Pickwick Landing Dam is a significant producer of hydroelectric power. It has six generating units with a net dependable capacity of 229 megawatts. The dam has two locks: One measures 110-by-600 feet and the other 110-by-1,000 feet.
Pickwick Reservoir is located in southwest Tennessee. It extends 53 miles south from the dam along the Mississippi-Alabama state line and then east into Alabama. The dam was completed in 1938, and the first two of its six hydroelectric generating units began operation the same year.
Pickwick Landing Dam is a significant producer of hydroelectric power. It provides a flat pool of water that extends eastward to Wilson Dam in Alabama and covers a portion of the treacherous Muscle Shoals, which once hampered navigation on the Tennessee River.
Pickwick Reservoir has excellent sport-fishing areas, including the Wilson Dam tailwater at the upper end of the reservoir, noted for record-size smallmouth bass and catfish.
Pickwick is also popular for boating and water skiing. A large campground is located below the dam and includes 92 sites with water and electric (five are accessible sites) and eight tent sites without utilities.
Pickwick: Facts + Figures
- Construction of Pickwick Landing Dam began in 1934 and was completed in 1938.
- The dam is 113 feet high and stretches nearly a mile and a half across the Tennessee River.
- Pickwick Dam is a hydroelectric facility. It has six generating units with a net dependable capacity of 229 megawatts. Net dependable capacity is the amount of power a dam can produce on an average day, minus the electricity used by the dam itself.

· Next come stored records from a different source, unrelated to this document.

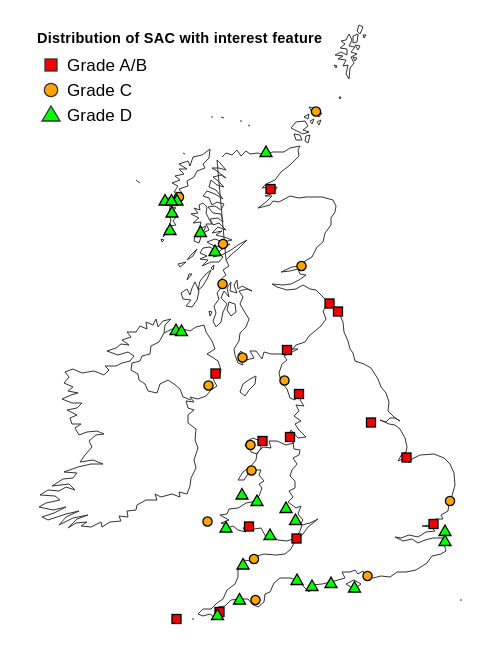
<!DOCTYPE html>
<html lang="en">
<head>
<meta charset="utf-8">
<title>Distribution of SAC with interest feature</title>
<style>
:root { --paper: #fff; --ink: #000; --coast: #333; --grade-ab: #f00000; --grade-c: #ffa500; --grade-d: #00ff00; }
html, body { margin: 0; background: var(--paper); overflow: hidden; }
svg { display: block; width: 500px; height: 647px; }
text { font-family: "Liberation Sans", Arial, sans-serif; fill: var(--ink); }
.title { font-size: 14.5px; font-weight: 700; }
.label { font-size: 17px; }
.coast { fill: none; stroke: var(--coast); stroke-width: 1; stroke-linejoin: round; }
.marker { stroke: var(--ink); stroke-width: 1.3; }
.ab { fill: var(--grade-ab); }
.c { fill: var(--grade-c); }
.d { fill: var(--grade-d); }
.key .marker { stroke: #333; }
</style>
</head>
<body>
<svg viewBox="0 0 500 647" role="img" aria-label="Map of Britain and Ireland with graded sites">
<defs>
<rect id="square" x="-4.5" y="-4.5" width="9" height="9"/>
<circle id="dot" r="4.6"/>
<path id="triangle" d="M0-6L6 4.500H-6Z"/>
</defs>

<g class="coast">
<g id="great-britain">
<path id="east-coast" d="M222 157L226 153 232 155 237 150 241 156 246 151 250 154 258 153 266 156 272 152 284 152 290 148 300 146 298 150 299 156 290 165 281 172 275 180 266 184 262 188 270 187 277 187 274 193 265 196 272 196 266 202 258 208 270 205 273 201 279 202 290 196 299 198 306 197 322 197 333 200 336 206 335 212 331 218 331 225 325 233 323 242 317 247 312 257 305 261 301 266 292 267 281 272 290 271 298 269 300 274 306 275 299 280 291 284 283 285 272 284 277 287 287 290 296 289 303 285 310 289 316 290 323 297 329 303 338 311 343 322 344 332 348 341 350 349 353 353 355 361 364 364 371 368 378 379 381 387 386 393 389 402 388 411 394 417 400 421 395 418 390 418 386 422 380 420 389 424 395 425 400 429 405 438 407 447 406 452 402 454 398 461 405 458 409 463 412 459 420 455 434 454 444 458 450 464 454 473 455 485 452 496 449 503 448 511 441 515 443 519 435 519 430 525 422 526 431 527 435 531 426 532 418 537 409 535 401 538 395 537 403 541 412 539 418 543 425 540 433 538 446 538 444 544 446 551 441 554 432 556 427 563 416 570 406 572 397 572 390 577 381 576 373 578 366 576 363 571 358 574 355 570 350 572 342 572 345 578 338 580 331 582 322 584 312 585 309 592 304 587 300 581 290 578 280 578 274 583 270 592 265 594 264 602 258 607 252 604 248 599 239 599 231 600 225 606 218 607 220 612 215 618 210 614 203 616 198 614 203 609 211 609 217 603 223 599 227 590 235 584 238 577 238 568 245 565 243 560 251 561 257 556 264 554 276 555 285 554 291 549 295 541 303 534 308 527 318 519"/>
<path id="wales" d="M318 519L310 523 302 525 300 531 296 538 287 541 278 540 271 536 266 537 261 528 254 529 249 526 243 528 246 532 238 530 233 526 222 530 228 525 221 523 229 520 220 515 227 514 229 509 238 508 246 503 252 502 259 496 262 488 259 484 264 481 259 475 261 470 254 470 248 474 244 480 238 480 243 472 251 466 256 460 257 453 263 447 271 448 269 441 277 441 286 445 294 443 288 436"/>
<path id="anglesey" d="M247 441L253 438 260 441 261 448 257 454 251 452 250 448 245 446Z"/>
<path id="wales-border" d="M293 442L294 449 300 450 299 455 293 458 297 464 292 470 290 476 295 481 295 488 289 491 293 497 288 502 296 508 301 506 298 514 303 520 300 525"/>
<path id="north-west-england" d="M288 436L291 430 298 438 306 437 299 430 295 424 301 421 294 416 299 411 296 405 304 406 300 400 304 395 298 392 295 400 290 398 287 389 281 382 279 373 282 364 287 360 284 356 292 352 298 349"/>
<path id="scottish-border" d="M292 350L296 345 305 342 309 336 315 331 321 326 326 319 323 311 328 304"/>
<path id="galloway-and-clyde" d="M298 349L288 349 282 354 271 354 264 352 262 359 256 351 250 351 254 358 246 360 241 351 238 355 243 365 238 363 235 355 234 349 239 341 240 333 246 327 249 319 244 311 240 304 243 297 239 291 247 289 252 291 242 286 238 289 237 280 234 285 237 293 230 291 231 282 227 288 229 297 224 291 221 298 227 304 223 312 221 322 216 327 213 321 216 313 214 306 219 299 217 293 222 286 220 280 226 275 223 270 229 266 226 260"/>
<path id="highland-west-coast" d="M226 260L232 254 238 249 247 240 238 245 231 250 222 255 213 257 221 250 230 244 222 247 214 246 207 242 215 239 223 242 232 240 224 237 216 235 222 231 212 233 218 227 226 230 219 223 213 225 210 219 218 218 223 222 221 214 213 213 208 207 215 206 221 210 224 204 217 202 212 205 209 198 203 196 207 191 215 194 223 199 216 190 209 187 211 180 217 185 224 187 218 181 213 177 221 175 226 178 217 171 212 168 219 168 226 170 221 164 217 160Z"/>
</g>

<g id="ireland">
<path d="M183 329L190 331 196 327 204 325 206 332 212 341 215 349 207 354 212 357 218 361 221 370 219 378 213 374 214 381 217 386 211 390 206 396 198 399 190 397 194 402 186 401 188 408 194 410 188 415 188 423 196 429 195 440 198 448 194 460 196 468 191 478 190 486 187 494 179 492 180 497 172 494 161 497 155 494 157 500 146 500 137 505 136 510 127 511 128 517 119 516 121 521 110 522 102 527 101 522 91 527 81 526 87 522 76 523 68 528 77 519 88 515 73 518 59 525 66 517 79 511 66 514 48 520 42 517 54 513 66 507 53 510 39 507 46 503 60 500 55 496 40 495 48 490 59 491 66 487 75 490 69 484 52 486 63 479 73 478 77 473 64 472 78 467 91 464 103 464 93 460 80 462 85 455 92 447 89 441 96 435 104 434 97 431 87 432 79 435 75 428 81 424 72 424 70 418 77 415 67 410 77 408 82 403 72 403 62 399 71 395 78 393 68 391 73 387 64 383 69 377 65 372 73 369 82 373 94 371 104 375 109 370 105 366 116 366 122 363 130 361 134 356 128 352 118 355 107 351 116 348 121 344 129 345 122 340 131 337 127 332 136 332 140 326 147 329 146 322 153 325 156 319 158 327 163 321 171 319 165 325 164 333 172 329 179 332Z"/>
<path id="northern-ireland-border" d="M164 333L159 342 151 346 150 354 142 356 140 361 132 363 131 370 138 374 139 380 145 384 148 391 157 393 160 384 168 380 174 384 180 389 183 397 191 400"/>
</g>

<path id="isle-of-man" d="M240 392L243 384 250 379 256 376 255 384 249 390 245 396Z"/>
<path id="isle-of-wight" d="M346 584L354 580 361 584 354 589Z"/>
<g id="outer-hebrides">
<path d="M210 149L209 158 203 164 205 168 197 171 194 177 187 181 188 186 179 189 182 193 174 192 178 186 172 183 180 180 175 176 184 174 179 169 187 169 179 164 188 161 190 166 193 157 202 155Z"/>
<path d="M178 195L172 198 164 198 169 203 176 206 180 200ZM170 206L176 208 172 211 177 214 169 213ZM169 215L176 217 173 221 176 225 169 226 171 220ZM167 228L171 231 166 234 163 237ZM161 239l3 1-2 2Z"/>
</g>
<g id="inner-hebrides">
<path d="M203 203L207 207 206 213 209 219 212 224 206 224 209 230 203 233 206 226 199 229 201 222 193 223 199 218 191 214 198 213 194 208 200 210 199 205Z"/>
<path d="M195 236L201 237 199 243 194 241ZM190 256L197 249 193 256 187 260ZM178 264L186 262 180 267ZM203 248L210 247 216 251 223 257 219 262 211 262 202 266 208 260 200 259 207 256 200 253Z"/>
<path d="M211 270L207 279 202 287 198 290 200 281 206 274ZM195 282L199 291 197 300 192 307 186 306 191 300 183 299 181 293 187 289 190 295 192 288ZM192 274L187 280 189 274ZM229 302L235 304 236 312 231 316 227 310ZM209 311l3 1-2 4ZM211 268l3-3-1 5Z"/>
</g>
<g id="orkney">
<path d="M291 128L296 122 305 121 308 126 303 130 309 132 303 134 297 131ZM294 134L300 135 302 140 296 140ZM306 136L310 135 308 143 305 141ZM304 117L309 114 308 119ZM310 121L314 119 312 124ZM309 107L314 108 312 112ZM316 114L322 113 319 117ZM317 122L321 120 319 125Z"/>
</g>
<g id="shetland">
<path d="M349 34L352 40 349 46 355 47 351 52 357 54 351 57 354 63 350 68 349 79 346 74 348 65 343 66 346 60 338 59 343 56 335 55 341 52 347 55 347 49 340 48 345 44 341 41 346 40Z"/>
<path d="M353 36L358 34 357 42 353 43ZM359 25L363 27 360 34 357 31ZM355 45L360 46 358 50ZM353 57l4 1-2 3ZM363 35l3 0-2 3ZM334 65l3 1-1 2ZM339 97l2 0-1 2Z"/>
</g>
<path id="small-islets" d="M211 117h2M221 117l3 1M136 180l4 3M183 153l2 1M240 121l2 0M248 125l2 1M460 600h2M192 619h2"/>
</g>

<g id="grade-c-sites" class="marker c">
<use href="#dot" x="316" y="111.500"/><use href="#dot" x="179" y="197"/><use href="#dot" x="223" y="244"/><use href="#dot" x="301.500" y="266"/><use href="#dot" x="222.500" y="284"/><use href="#dot" x="242.500" y="357.500"/><use href="#dot" x="208.500" y="385.500"/><use href="#dot" x="284.500" y="380.500"/><use href="#dot" x="250.500" y="445"/><use href="#dot" x="251.500" y="470.500"/><use href="#dot" x="207.500" y="521.500"/><use href="#dot" x="450" y="501"/><use href="#dot" x="254" y="559"/><use href="#dot" x="367.500" y="576"/><use href="#dot" x="255.500" y="600"/>
</g>
<g id="grade-ab-sites" class="marker ab">
<use href="#square" x="270.500" y="189"/><use href="#square" x="329.500" y="303.500"/><use href="#square" x="338" y="311.500"/><use href="#square" x="287" y="350"/><use href="#square" x="215.500" y="373.500"/><use href="#square" x="299" y="394"/><use href="#square" x="371" y="422.500"/><use href="#square" x="406.500" y="457.500"/><use href="#square" x="262.500" y="441"/><use href="#square" x="290" y="437"/><use href="#square" x="249" y="526.500"/><use href="#square" x="296.500" y="538.500"/><use href="#square" x="433.500" y="524"/><use href="#square" x="176.500" y="619"/><use href="#square" x="219.500" y="612"/>
</g>
<g id="grade-d-sites" class="marker d">
<use href="#triangle" x="266" y="152"/><use href="#triangle" x="165" y="200.500"/><use href="#triangle" x="177" y="200.500"/><use href="#triangle" x="171.500" y="200.500"/><use href="#triangle" x="172" y="212.500"/><use href="#triangle" x="170" y="230"/><use href="#triangle" x="200.500" y="232"/><use href="#triangle" x="215" y="251"/><use href="#triangle" x="176" y="330"/><use href="#triangle" x="181.500" y="331"/><use href="#triangle" x="242" y="494.500"/><use href="#triangle" x="257" y="501"/><use href="#triangle" x="286" y="508"/><use href="#triangle" x="295.500" y="520"/><use href="#triangle" x="226" y="527.500"/><use href="#triangle" x="270" y="535"/><use href="#triangle" x="445" y="531"/><use href="#triangle" x="445" y="541"/><use href="#triangle" x="243" y="564.500"/><use href="#triangle" x="297" y="580"/><use href="#triangle" x="312" y="586"/><use href="#triangle" x="331" y="583"/><use href="#triangle" x="354.500" y="587.500"/><use href="#triangle" x="239.500" y="599.500"/><use href="#triangle" x="217.500" y="615"/>
</g>

<g id="legend" class="key">
<text class="title" x="37" y="43" textLength="285">Distribution of SAC with interest feature</text>
<rect class="marker ab" x="45" y="59" width="12" height="12"/>
<text class="label" x="67" y="71" textLength="80">Grade A/B</text>
<circle class="marker c" cx="51" cy="90" r="6.700"/>
<text class="label" x="67" y="96" textLength="65">Grade C</text>
<polygon class="marker d" points="51,106 60,121 42,121"/>
<text class="label" x="67" y="121" textLength="65">Grade D</text>
</g>
</svg>
</body>
</html>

- When Pickwick Reservoir is full during the summer, it has nearly 490 miles of winding shoreline and 43,100 acres of water surface.
- Pickwick has a flood-storage capacity of 492,700 acre-feet.
- To maintain the water depth required for navigation, the minimum winter elevation for the reservoir is 408 feet. The typical summer operating range is between 413 and 414 feet.
- The dam has two locks: One measures 110-by-600 feet and the other 110-by-1,000 feet.
- Pickwick Dam’s first turbine was the largest of its kind in the country when it was installed; its runner was more than 24 feet in diameter. New runners with a more efficient design were installed in the 1980s.